A British IT businessman has decided to move his business away from Malta after his bank deposits were frozen following the MFSA’s money laundering clampdown on Satabank.
David * told Lovin Malta he started banking with the St Julians’ based bank after his request to Bank of Valletta to reactivate an old account fell on deaf ears.
“I was originally a resident in Malta in the late 2000s and had a bank account with BOV. It was horrible to set up, trying to get bank references from existing banks is near impossible and the whole process took months,” he recounted. “I couldn’t get a response from the BOV when I asked to reactivate my account [after returning to Malta] so I went with Sata. The joining included a video call, passport and address verification, the exact same process every other bank uses. I found them easy to use, their app worked well.”
David only got to know of problems at the bank when he tried to log into the Sata app to pay his staff but was told he was blocked from the system.
“I contacted the MFSA, who sent me a condescending load of drivel basically telling me nothing,” he said. “I then saw a statement saying how it was mostly foreigners affected and local people will be fine. Having substantial connections to the island, I can say that could not be further from the truth. While the account may be held by a foreign person, the people employed in Malta are very much Maltese. While they do not bank there, they are paid from said accounts. In our case we had less than €10,000 in our account, and I’m mystified why accounts with smaller balances could not have been exempted [from the asset freeze].”
“As for the future, I’m going up move all business away from Malta. It was once a friendly jurisdiction for legitimate tech companies but the regulator’s handling of this and other affairs has been clumsy and heavy-handed. With the additional competition from Eastern Europe for fintech I can’t see Malta realistically competing in the near term.”
Although the MFSA has assured Satabank clients that their money is safe, it also informed them it would likely take “several weeks” before they are able to access it. It added that the release of funds will be subject to unspecified controls and checks and that Satabank customers will have to provide details of another bank account in an EU/EEA jurisdiction opened in the same name as their Satabank accounts.
And David is just one of hundreds, if not thousands, of depositors who have been left in limbo in the wake of the MFSA’s clampdown.
A British financial services practitioner said that she was planning to move to Malta and that a leading Maltese corporate services firm had set up a Satabank account to act as her retirement fund.
Quite frankly, doing business would have to be easier and more trustworthy in Nigeria
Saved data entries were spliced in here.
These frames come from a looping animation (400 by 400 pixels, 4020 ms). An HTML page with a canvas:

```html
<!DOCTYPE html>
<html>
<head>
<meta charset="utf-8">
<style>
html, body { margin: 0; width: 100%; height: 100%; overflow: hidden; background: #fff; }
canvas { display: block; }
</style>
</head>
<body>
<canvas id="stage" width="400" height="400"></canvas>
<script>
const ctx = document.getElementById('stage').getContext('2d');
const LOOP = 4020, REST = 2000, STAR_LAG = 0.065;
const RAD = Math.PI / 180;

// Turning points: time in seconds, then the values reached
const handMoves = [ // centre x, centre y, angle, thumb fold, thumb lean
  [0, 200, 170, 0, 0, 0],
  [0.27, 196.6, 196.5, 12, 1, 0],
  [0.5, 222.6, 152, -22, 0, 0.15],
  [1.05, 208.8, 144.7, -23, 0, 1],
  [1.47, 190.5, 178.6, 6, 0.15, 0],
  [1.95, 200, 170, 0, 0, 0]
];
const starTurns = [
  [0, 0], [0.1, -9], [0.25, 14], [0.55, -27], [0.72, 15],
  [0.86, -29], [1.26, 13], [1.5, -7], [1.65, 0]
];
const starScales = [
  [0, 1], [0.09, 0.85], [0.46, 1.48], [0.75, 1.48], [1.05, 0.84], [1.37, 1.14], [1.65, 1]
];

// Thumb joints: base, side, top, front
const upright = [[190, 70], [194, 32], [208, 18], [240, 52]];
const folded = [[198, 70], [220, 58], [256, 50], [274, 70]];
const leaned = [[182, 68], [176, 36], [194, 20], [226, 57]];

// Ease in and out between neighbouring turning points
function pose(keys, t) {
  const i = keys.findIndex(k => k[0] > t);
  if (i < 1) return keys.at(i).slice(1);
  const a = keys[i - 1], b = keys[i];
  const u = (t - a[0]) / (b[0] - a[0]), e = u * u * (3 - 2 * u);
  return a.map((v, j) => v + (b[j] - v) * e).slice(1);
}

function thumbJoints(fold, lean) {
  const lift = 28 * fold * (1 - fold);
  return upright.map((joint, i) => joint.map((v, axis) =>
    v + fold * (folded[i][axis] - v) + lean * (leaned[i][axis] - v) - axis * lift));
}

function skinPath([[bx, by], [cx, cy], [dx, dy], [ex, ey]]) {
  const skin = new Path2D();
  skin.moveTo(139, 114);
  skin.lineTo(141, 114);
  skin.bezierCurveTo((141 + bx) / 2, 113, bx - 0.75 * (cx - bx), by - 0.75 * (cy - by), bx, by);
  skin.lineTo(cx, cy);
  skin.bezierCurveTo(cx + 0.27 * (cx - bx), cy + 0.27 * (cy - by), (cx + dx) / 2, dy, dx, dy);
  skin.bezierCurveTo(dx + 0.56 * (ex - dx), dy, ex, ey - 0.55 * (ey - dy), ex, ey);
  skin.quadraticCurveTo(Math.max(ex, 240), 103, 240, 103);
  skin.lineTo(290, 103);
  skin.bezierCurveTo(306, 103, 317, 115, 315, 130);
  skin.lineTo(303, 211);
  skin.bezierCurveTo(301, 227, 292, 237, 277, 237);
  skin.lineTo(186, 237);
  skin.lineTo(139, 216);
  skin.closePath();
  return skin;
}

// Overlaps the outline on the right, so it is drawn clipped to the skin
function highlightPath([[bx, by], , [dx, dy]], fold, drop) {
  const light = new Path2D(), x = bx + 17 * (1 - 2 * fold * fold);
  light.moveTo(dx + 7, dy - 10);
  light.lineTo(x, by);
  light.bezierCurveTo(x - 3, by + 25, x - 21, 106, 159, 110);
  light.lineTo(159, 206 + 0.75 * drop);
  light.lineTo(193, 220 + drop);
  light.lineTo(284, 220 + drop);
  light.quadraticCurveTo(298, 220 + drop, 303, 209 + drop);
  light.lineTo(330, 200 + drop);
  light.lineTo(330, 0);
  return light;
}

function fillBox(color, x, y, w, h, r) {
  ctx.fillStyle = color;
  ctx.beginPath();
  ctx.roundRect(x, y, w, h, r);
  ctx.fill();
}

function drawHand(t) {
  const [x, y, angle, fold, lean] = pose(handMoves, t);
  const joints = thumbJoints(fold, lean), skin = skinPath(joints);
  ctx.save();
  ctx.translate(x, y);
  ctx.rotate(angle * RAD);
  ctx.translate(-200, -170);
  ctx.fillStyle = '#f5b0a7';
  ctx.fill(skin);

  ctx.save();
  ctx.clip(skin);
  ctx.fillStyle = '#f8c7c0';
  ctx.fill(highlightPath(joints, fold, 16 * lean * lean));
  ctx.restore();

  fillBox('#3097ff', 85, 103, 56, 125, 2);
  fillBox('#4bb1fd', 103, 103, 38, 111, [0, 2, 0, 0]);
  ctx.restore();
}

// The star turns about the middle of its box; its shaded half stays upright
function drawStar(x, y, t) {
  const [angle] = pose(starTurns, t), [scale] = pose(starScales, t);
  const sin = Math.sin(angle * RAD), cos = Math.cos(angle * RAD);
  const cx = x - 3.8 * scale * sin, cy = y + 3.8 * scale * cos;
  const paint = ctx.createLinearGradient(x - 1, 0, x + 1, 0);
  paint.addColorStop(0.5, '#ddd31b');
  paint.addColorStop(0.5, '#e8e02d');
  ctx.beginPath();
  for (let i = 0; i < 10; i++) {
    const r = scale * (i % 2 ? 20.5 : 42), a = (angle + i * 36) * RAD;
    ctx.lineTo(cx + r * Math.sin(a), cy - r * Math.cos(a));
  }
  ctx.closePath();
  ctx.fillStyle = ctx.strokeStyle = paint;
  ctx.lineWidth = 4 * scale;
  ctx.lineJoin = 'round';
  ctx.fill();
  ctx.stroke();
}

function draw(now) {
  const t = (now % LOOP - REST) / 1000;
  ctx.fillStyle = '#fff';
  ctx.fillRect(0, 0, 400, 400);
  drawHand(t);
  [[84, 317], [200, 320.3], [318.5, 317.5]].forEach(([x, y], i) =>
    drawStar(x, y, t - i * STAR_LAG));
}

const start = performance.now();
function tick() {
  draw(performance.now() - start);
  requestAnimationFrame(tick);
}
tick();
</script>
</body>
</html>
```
“This was my retirement fund and I now cannot access my accounts,” she said. “To say I am worried is an understatement. This shambles has driven a stake through the heart of Malta’s reputation as a credible place to do business.”
“I am also awaiting my tax rebate, and waiting, and waiting. However, the bank details given for the tax rebate are Satabank’s and I am due to make my next tax payment at the end of this month. So not only will I be expected to pay more tax, while waiting a year or more for the last one, but I cannot access my funds to pay the tax bill. Nor do I have any confidence that Malta will actually pay me back the tax due – I have no trust left. Quite frankly, doing business would have to be easier and more trustworthy in Nigeria.”
Satabank co-owner Christo Giorgiev with Prime Minister Joseph Muscat
The saga has also impacted customers of LeoPay, a London-based fintech company which provides International money transfers and is owned by Satabank’s co-owner Christo Giorgiev. Following the MFSA’s clampdown on Satabank, a number of LeoPay customers found out that they could no longer make payments or that their accounts had been closed without warning.
“My client transferred a payment to my LeoPay account earlier this month but was told his money would be credited back to the sender’s account due to problems at SEPA (Single Euro Payments Area) and SWIFT transfers of Leopay,” a user told this website. “However, he never received his money back and [Leopay] unbelievably refuses to respond to my emails on this issue. The Maltese government must also be more serious and careful as they are ruining many people’s lives and businesses indirectly at the moment just to find some criminals. This should not be the way to do it.”
LeoPay confirmed that some of its clients’ deposits are held with Satabank but said this amounts to less than 1% of its customer base.
“We would like to apologise to those impacted customers and reassure them that we are working hard to rectify the situation. We would like to reiterate that there is no liquidity issue at LeoPay.”
*David’s surname has been left out at his request